Hiroshima, Japan

06 August 2012

Secretary-General's message to Peace Memorial Ceremony [delivered by Angela Kane, High Representative for Disarmament Affairs]

Each year on the sixth of August, people throughout the world turn their thoughts to the city of Hiroshima.

They think about the implications of the human catastrophe that occurred here
in 1945.

They remember the tens of thousands of civilians who perished on that fateful day.

They contemplate the incredible hardships endured by the survivors, their families, and generations to follow.

Yet this day on which we reflect on a tragic past is also time to recognize what the citizens here have accomplished in rebuilding their great city. 

Hiroshima has become rich with the comforts of modern life.  It also has a wealth of wisdom to share with all nations about the vital need for nuclear disarmament.

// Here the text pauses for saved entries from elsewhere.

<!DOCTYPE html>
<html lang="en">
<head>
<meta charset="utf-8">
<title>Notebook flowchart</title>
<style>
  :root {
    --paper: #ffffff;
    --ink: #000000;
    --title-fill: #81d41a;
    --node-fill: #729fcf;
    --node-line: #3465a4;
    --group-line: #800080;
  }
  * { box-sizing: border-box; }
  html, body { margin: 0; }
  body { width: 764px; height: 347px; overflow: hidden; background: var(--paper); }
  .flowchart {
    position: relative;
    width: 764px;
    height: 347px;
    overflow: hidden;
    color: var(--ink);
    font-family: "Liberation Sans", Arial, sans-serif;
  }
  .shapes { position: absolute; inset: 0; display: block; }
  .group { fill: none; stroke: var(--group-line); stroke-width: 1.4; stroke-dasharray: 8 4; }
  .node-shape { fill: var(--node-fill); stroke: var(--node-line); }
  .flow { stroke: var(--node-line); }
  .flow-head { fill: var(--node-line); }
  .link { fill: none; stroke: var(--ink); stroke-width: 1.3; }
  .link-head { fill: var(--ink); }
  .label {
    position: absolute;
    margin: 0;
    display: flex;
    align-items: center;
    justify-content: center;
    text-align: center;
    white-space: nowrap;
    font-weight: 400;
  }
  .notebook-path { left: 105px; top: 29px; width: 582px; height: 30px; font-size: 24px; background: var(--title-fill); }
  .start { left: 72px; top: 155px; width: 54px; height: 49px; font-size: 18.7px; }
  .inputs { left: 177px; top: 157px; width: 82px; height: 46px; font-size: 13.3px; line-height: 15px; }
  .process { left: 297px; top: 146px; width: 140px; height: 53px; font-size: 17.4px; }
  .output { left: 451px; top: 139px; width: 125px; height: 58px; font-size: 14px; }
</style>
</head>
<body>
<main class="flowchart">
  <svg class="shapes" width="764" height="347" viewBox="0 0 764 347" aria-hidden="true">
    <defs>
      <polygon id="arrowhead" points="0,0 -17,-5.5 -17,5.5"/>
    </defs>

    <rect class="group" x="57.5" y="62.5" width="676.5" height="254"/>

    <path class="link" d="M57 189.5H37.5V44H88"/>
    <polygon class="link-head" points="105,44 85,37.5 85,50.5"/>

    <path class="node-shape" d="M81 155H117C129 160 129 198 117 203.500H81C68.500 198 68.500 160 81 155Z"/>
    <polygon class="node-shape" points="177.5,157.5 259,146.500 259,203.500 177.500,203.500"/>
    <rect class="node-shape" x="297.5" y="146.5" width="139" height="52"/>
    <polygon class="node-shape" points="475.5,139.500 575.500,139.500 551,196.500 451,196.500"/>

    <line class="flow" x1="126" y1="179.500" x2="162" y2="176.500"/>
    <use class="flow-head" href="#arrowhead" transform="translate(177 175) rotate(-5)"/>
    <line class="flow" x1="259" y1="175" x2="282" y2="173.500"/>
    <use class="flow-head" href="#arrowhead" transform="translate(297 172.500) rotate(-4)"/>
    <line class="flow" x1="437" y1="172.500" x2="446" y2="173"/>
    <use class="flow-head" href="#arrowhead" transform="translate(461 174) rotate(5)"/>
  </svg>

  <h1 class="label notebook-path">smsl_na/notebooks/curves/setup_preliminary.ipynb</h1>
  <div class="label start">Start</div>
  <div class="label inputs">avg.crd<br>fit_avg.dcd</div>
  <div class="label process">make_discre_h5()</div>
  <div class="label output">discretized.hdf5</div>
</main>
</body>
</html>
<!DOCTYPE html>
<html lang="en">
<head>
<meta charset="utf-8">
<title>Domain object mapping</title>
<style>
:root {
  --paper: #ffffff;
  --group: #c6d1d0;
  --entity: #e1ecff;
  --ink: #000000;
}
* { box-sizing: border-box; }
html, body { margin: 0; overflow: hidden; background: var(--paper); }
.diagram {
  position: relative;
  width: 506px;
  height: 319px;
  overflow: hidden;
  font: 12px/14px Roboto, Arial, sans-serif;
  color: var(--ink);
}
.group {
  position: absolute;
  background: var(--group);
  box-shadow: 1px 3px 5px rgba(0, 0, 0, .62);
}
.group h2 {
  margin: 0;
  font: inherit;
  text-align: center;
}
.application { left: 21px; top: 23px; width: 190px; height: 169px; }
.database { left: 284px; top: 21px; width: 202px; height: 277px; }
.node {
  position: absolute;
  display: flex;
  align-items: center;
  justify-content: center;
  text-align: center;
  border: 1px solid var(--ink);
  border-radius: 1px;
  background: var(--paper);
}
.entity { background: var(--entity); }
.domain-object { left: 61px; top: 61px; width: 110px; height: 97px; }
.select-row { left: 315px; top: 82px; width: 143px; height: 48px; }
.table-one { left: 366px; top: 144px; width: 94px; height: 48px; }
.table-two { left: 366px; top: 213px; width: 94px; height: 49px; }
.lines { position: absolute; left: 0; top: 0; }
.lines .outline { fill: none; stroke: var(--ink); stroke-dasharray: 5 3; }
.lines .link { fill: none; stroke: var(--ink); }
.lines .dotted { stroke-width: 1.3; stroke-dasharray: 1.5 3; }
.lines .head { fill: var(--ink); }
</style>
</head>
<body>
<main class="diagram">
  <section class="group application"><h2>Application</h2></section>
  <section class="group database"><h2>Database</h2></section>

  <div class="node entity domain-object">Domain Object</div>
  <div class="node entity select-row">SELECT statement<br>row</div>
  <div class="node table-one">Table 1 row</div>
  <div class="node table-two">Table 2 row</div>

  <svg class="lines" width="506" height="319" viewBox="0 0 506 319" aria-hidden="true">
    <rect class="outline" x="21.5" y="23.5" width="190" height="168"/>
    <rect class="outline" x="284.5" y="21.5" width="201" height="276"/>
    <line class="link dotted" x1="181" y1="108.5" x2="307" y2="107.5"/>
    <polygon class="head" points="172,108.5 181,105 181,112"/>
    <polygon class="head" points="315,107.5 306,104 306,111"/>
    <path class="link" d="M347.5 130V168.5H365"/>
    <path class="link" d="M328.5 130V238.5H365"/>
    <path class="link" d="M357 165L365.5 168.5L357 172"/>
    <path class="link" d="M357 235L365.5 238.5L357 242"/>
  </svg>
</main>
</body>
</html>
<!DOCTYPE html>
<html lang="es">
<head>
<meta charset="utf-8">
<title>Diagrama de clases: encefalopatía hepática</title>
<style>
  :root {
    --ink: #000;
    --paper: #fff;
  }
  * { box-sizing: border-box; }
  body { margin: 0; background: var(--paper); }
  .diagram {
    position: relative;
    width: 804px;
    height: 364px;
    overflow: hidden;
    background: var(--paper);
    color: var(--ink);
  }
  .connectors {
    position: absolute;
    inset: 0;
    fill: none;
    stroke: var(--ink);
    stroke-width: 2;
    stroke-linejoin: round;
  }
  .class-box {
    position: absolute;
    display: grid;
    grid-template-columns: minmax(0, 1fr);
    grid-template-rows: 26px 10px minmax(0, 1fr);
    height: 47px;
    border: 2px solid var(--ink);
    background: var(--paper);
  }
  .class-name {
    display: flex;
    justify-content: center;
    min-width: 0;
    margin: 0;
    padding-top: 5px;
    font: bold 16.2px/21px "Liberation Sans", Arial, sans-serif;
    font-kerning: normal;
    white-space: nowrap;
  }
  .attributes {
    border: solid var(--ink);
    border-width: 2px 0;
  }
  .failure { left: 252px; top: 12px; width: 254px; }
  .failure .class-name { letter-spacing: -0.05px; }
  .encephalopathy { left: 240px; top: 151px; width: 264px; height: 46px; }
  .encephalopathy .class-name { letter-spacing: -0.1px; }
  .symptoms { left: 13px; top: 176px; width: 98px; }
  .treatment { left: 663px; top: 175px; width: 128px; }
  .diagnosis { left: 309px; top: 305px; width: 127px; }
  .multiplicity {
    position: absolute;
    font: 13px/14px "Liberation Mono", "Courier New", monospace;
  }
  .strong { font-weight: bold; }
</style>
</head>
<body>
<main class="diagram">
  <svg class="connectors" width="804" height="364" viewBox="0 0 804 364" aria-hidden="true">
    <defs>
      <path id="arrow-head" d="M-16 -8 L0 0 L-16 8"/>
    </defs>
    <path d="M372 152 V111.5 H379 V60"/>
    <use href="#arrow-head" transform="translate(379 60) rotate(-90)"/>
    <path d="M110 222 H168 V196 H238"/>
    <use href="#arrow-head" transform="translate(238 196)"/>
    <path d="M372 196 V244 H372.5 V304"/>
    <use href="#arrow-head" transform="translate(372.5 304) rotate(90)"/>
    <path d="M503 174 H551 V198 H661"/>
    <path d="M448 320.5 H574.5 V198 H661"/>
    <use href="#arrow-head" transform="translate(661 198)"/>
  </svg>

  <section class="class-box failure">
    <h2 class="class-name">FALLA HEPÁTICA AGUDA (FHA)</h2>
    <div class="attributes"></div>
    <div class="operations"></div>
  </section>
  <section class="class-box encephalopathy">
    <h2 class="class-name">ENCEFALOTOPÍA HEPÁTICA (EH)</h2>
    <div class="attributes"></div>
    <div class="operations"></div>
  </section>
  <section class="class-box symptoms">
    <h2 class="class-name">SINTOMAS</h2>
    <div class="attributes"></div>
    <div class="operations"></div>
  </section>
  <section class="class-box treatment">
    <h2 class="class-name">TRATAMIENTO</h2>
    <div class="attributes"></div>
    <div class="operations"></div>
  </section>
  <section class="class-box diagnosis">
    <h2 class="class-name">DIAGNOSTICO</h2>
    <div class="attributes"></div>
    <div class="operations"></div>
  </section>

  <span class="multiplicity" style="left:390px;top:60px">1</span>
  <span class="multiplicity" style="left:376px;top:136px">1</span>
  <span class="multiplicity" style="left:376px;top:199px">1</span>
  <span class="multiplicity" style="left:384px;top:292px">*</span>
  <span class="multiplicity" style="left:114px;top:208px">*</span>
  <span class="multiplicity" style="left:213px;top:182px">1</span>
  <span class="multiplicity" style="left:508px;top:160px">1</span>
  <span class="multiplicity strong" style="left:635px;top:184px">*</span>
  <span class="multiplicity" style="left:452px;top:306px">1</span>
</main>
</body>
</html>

For many decades, your mayors and concerned citizens have shared your legacy and appealed for urgent measures to outlaw all nuclear weapons.

Your message is being heard.  I am very pleased that the testimonies of many hibakusha are being translated into several languages.  In support of these efforts, the United Nations has just launched a multimedia website of hibakusha telling their stories. It is very important that these words be heard and understood in all countries, especially by the younger generation.

The United Nations Secretariat has also sponsored international “Art for Peace” and “Poetry for Peace” contests, challenging young people everywhere to imagine a world free of nuclear weapons.  In many ways, our collective future rests on their understanding and support for this goal.

On this day, in this city, let me proclaim again: there must never be another nuclear attack – never.

The elimination of such weapons is not just a visionary goal, but the most reliable way to prevent their future use.

People understand that nuclear weapons cannot be used without indiscriminate effects on civilian populations.

Security experts and defence analysts have come to understand that nuclear weapons, far from ensuring a balance of power, are inherently destabilizing.

Such weapons have no legitimate place in our world.  Their elimination is both morally right and a practical necessity in protecting humanity.

The more countries view nuclear weapons as unacceptable and illegitimate, the easier it will be to solve related problems such as proliferation or their acquisition and use by terrorists.

This is why I have supported efforts to negotiate a nuclear weapons convention, or a framework of instruments with the same purpose of eliminating such weapons.

The tragedy in Hiroshima decades ago continues to resonate today.  In remembering those lost, in recognizing the hibakusha, and in considering the legacy we will leave to future generations, I urge all here today to continue your noble work for a nuclear-weapon-free world.  I am proud to be your partner in this great cause.